◆ Brief ◆
Each line of the records that holds the word "buttonRing" should be copied out.

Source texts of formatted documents

★ ★ ★ ★ ★ ★ ★

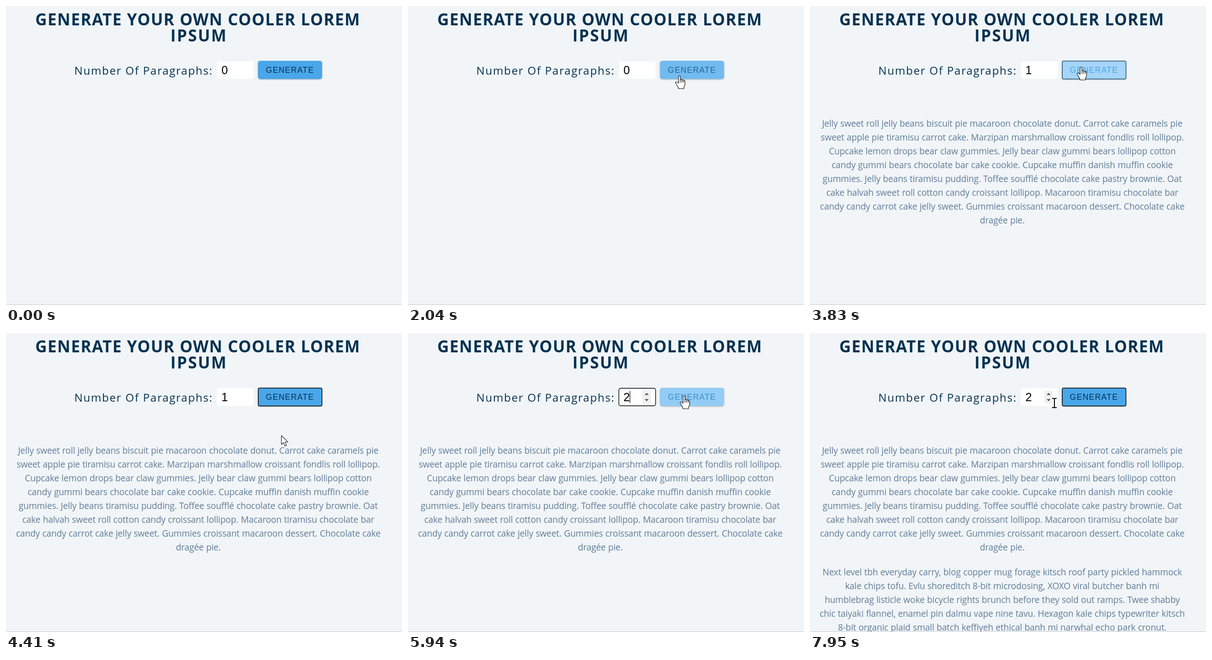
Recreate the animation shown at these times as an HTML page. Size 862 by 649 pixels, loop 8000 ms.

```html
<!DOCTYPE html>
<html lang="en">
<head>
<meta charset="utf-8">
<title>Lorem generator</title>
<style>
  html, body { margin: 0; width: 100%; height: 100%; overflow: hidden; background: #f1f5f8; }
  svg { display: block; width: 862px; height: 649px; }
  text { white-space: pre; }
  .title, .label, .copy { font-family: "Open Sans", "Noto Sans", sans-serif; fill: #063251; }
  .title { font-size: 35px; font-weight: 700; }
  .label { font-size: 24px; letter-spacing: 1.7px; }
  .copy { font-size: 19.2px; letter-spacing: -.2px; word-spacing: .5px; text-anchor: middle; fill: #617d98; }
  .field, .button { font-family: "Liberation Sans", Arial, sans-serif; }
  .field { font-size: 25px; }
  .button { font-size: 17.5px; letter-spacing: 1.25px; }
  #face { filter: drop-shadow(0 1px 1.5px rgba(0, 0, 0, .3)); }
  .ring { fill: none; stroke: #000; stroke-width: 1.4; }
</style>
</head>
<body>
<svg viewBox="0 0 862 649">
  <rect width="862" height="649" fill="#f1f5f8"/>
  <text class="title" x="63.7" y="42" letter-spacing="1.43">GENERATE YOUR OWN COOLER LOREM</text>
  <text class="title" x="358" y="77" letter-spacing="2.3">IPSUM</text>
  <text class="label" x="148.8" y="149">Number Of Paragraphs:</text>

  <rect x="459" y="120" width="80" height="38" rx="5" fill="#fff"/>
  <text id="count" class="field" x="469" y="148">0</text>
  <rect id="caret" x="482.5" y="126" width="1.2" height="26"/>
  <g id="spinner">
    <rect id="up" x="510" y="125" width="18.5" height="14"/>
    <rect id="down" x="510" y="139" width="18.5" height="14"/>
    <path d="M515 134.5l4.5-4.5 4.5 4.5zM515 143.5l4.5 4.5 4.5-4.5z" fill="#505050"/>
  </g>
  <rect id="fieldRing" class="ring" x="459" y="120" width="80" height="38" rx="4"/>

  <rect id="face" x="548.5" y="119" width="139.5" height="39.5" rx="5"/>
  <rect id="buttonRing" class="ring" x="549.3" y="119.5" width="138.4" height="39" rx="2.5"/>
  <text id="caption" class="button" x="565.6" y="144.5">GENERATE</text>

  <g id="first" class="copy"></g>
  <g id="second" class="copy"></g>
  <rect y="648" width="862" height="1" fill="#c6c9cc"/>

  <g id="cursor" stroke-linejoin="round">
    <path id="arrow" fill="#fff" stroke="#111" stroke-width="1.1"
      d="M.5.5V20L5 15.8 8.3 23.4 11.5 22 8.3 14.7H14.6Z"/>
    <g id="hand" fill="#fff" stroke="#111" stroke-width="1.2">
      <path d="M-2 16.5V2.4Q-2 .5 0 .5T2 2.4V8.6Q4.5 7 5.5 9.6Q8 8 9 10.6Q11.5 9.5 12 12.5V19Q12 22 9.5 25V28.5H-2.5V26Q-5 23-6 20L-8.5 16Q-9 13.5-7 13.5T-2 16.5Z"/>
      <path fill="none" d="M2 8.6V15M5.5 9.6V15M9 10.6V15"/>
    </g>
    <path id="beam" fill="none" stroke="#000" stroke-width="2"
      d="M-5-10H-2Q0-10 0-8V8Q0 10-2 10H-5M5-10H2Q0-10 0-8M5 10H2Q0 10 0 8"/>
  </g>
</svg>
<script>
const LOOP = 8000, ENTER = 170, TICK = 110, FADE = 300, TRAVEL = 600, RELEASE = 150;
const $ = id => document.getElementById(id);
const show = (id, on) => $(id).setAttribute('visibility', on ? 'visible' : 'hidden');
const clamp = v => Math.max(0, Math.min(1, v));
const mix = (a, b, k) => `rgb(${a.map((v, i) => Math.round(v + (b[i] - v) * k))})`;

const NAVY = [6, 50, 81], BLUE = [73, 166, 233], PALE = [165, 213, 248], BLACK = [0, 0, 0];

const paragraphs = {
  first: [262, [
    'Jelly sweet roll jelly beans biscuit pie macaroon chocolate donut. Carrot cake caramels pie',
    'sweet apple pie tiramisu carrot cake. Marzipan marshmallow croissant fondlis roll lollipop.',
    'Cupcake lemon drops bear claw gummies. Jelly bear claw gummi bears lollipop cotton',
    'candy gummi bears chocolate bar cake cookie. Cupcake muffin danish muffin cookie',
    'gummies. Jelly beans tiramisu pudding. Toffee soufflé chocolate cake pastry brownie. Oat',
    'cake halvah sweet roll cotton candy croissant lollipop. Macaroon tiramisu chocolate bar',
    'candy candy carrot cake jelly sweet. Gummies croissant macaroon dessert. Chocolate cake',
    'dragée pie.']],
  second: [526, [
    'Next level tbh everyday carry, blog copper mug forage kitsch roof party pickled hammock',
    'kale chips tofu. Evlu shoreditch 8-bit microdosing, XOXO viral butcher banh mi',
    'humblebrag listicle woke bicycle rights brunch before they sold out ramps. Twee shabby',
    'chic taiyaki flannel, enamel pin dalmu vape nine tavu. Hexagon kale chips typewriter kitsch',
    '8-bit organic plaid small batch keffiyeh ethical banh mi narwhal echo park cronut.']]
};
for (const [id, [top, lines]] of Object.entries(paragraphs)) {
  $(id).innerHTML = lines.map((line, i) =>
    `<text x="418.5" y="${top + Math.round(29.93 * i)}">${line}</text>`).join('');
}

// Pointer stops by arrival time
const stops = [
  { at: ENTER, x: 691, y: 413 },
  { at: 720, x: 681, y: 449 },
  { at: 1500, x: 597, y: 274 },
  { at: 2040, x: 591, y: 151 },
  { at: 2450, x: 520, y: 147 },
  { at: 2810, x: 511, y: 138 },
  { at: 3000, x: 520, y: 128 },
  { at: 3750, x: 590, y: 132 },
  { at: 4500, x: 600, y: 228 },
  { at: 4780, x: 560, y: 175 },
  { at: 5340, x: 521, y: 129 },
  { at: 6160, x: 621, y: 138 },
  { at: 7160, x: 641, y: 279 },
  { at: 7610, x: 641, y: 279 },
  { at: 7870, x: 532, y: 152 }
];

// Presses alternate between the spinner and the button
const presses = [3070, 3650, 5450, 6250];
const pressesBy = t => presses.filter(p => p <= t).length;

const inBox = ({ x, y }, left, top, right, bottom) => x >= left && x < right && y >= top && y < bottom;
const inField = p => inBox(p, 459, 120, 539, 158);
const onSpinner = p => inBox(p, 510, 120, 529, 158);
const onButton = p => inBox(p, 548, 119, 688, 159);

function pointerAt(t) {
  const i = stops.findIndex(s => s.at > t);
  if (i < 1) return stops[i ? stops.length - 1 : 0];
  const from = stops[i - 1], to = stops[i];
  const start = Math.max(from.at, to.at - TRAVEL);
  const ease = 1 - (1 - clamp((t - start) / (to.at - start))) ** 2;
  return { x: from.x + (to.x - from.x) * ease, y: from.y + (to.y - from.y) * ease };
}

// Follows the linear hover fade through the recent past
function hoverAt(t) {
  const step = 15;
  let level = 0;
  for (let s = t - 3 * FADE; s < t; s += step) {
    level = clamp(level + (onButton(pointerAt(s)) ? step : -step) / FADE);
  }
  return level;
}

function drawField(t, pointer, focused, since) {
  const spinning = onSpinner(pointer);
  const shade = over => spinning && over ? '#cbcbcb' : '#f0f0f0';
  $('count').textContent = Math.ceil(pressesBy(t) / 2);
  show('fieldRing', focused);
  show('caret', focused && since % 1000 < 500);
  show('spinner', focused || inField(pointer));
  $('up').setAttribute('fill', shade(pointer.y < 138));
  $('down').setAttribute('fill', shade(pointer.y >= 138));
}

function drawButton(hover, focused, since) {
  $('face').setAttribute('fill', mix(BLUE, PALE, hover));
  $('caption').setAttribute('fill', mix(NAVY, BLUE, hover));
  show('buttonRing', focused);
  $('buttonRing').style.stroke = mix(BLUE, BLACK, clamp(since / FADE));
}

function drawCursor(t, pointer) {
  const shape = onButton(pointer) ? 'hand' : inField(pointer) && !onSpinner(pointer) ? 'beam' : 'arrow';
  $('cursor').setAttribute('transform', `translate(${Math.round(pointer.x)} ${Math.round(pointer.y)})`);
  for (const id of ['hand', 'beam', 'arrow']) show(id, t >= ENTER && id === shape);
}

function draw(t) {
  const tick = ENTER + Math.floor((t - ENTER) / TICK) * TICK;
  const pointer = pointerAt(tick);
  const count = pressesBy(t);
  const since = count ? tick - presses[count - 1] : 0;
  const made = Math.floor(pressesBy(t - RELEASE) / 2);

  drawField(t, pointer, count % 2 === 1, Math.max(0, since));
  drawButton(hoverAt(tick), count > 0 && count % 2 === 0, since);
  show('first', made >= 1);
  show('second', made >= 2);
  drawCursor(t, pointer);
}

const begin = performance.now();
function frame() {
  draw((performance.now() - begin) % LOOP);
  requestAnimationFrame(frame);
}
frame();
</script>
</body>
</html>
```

★ ★ ★ ★ ★ ★ ★

◆ Worked solution ◆
  <rect id="buttonRing" class="ring" x="549.3" y="119.5" width="138.4" height="39" rx="2.5"/>
  show('buttonRing', focused);
  $('buttonRing').style.stroke = mix(BLUE, BLACK, clamp(since / FADE));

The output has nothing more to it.